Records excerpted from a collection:
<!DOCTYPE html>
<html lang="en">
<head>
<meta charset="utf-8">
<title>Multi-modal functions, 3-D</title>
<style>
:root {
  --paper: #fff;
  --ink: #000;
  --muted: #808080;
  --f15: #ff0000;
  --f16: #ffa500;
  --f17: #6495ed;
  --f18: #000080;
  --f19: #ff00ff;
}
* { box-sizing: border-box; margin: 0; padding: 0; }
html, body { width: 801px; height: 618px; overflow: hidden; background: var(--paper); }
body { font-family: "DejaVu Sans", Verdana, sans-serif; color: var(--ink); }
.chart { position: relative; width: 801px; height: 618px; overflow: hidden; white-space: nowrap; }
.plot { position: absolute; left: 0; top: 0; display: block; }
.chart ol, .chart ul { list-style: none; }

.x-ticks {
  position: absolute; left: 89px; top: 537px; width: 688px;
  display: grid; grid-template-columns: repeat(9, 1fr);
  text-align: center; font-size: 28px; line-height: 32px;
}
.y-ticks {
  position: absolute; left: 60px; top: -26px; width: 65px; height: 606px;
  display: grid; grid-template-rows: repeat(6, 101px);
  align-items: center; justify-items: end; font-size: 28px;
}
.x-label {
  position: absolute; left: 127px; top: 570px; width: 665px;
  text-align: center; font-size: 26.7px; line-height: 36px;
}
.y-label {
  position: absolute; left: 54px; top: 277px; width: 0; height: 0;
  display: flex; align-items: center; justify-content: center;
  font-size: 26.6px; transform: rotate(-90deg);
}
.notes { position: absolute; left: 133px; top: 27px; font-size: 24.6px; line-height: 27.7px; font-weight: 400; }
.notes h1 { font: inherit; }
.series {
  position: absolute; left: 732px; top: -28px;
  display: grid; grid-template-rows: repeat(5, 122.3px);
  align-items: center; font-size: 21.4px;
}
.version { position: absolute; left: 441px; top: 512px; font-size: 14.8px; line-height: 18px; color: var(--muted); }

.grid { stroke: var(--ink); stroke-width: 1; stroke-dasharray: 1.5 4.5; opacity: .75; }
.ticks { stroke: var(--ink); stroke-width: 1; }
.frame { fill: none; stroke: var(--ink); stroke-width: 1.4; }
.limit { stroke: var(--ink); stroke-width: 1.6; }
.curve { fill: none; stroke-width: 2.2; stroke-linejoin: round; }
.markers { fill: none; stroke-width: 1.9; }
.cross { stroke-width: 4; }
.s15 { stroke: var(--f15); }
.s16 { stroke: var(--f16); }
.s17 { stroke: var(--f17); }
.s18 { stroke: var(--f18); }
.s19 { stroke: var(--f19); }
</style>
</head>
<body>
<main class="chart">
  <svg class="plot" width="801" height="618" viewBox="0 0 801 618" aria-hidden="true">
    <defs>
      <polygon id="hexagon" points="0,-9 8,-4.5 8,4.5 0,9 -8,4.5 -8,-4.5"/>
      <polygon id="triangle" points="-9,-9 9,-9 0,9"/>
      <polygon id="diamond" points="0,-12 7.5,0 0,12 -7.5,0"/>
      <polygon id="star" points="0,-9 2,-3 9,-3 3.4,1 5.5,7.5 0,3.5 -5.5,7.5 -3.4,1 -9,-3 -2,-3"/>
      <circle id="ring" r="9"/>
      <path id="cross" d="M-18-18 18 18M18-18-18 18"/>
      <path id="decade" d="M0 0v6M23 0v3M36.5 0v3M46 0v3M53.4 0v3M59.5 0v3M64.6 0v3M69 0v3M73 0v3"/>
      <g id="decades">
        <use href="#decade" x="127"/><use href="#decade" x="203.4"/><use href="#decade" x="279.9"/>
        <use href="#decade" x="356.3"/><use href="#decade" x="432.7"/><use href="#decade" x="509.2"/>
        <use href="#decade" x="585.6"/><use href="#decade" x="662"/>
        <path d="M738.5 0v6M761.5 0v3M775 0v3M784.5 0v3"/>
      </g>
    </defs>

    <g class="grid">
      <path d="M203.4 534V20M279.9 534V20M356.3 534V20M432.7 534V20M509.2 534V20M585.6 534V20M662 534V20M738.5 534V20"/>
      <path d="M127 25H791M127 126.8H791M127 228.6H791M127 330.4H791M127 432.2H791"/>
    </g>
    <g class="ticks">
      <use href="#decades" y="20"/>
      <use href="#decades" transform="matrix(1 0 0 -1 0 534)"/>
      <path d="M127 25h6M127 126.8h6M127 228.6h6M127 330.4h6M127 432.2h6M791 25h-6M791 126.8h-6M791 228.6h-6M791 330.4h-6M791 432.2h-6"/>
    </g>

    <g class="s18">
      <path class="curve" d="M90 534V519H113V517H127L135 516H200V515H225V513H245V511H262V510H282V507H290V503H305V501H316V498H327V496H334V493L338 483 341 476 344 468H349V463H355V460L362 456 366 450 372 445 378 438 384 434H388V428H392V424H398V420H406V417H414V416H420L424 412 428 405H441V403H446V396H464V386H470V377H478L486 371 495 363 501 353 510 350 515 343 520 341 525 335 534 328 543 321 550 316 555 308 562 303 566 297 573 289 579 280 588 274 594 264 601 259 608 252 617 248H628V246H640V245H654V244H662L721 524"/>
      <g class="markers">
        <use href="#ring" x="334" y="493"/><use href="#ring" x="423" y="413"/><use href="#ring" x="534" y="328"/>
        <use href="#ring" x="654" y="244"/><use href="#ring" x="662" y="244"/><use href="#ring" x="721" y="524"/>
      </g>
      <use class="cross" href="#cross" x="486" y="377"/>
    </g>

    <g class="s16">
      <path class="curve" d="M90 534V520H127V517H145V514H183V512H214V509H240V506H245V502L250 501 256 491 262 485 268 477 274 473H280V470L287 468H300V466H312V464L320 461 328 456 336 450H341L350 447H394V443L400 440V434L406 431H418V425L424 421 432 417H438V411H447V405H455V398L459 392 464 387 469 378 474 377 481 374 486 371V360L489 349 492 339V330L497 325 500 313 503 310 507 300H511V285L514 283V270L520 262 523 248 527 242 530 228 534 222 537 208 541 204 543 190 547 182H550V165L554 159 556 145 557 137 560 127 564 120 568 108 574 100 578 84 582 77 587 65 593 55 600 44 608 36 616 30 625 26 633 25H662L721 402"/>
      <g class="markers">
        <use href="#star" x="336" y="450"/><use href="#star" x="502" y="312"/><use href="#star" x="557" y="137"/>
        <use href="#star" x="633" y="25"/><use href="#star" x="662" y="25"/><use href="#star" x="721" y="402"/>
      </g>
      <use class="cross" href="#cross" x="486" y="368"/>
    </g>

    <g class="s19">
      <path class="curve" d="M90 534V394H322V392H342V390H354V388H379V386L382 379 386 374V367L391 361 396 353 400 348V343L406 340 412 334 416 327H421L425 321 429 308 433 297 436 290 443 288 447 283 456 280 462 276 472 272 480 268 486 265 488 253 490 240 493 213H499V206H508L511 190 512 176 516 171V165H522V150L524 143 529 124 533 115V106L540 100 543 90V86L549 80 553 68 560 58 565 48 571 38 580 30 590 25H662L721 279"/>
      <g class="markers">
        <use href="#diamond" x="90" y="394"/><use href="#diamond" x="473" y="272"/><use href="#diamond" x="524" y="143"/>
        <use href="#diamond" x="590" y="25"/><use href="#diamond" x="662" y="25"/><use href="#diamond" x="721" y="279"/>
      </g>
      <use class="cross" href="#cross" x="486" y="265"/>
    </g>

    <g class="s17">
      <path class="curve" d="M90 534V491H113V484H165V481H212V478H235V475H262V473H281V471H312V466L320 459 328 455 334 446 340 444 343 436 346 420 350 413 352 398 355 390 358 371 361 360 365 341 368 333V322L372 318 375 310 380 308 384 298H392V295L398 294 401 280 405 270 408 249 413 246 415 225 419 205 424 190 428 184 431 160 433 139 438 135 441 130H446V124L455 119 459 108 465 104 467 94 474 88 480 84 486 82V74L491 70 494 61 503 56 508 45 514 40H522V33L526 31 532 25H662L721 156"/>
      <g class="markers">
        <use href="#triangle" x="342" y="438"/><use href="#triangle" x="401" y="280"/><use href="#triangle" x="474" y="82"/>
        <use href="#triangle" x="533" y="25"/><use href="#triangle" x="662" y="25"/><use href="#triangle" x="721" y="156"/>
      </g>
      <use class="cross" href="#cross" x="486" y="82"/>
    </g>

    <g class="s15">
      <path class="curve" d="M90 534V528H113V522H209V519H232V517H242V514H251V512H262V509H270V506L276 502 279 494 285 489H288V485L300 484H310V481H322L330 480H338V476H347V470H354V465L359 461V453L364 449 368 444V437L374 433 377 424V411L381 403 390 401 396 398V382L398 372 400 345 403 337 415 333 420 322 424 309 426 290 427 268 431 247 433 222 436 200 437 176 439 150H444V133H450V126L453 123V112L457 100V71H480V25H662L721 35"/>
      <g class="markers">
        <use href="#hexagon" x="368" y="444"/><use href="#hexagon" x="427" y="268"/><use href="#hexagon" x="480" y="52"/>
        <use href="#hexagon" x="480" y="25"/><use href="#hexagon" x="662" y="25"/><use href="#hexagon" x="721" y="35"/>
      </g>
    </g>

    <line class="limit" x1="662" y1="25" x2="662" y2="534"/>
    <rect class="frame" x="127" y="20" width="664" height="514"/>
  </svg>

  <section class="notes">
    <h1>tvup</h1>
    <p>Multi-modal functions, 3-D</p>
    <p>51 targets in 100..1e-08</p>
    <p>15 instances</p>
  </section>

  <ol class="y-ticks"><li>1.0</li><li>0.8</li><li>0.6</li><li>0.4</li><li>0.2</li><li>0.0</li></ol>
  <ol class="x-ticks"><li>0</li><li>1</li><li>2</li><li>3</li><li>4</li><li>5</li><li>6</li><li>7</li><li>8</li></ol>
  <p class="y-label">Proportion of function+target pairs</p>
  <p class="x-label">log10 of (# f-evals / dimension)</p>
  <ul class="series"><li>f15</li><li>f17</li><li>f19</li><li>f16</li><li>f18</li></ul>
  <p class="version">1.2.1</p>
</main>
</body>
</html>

■ EXERCISE OBJECTIVE
Return, exactly as they stand, the lines from the start of the records above through the line with "relative; width: 801px;", both ends included, and no other lines.

■ ANSWER BOX
<!DOCTYPE html>
<html lang="en">
<head>
<meta charset="utf-8">
<title>Multi-modal functions, 3-D</title>
<style>
:root {
  --paper: #fff;
  --ink: #000;
  --muted: #808080;
  --f15: #ff0000;
  --f16: #ffa500;
  --f17: #6495ed;
  --f18: #000080;
  --f19: #ff00ff;
}
* { box-sizing: border-box; margin: 0; padding: 0; }
html, body { width: 801px; height: 618px; overflow: hidden; background: var(--paper); }
body { font-family: "DejaVu Sans", Verdana, sans-serif; color: var(--ink); }
.chart { position: relative; width: 801px; height: 618px; overflow: hidden; white-space: nowrap; }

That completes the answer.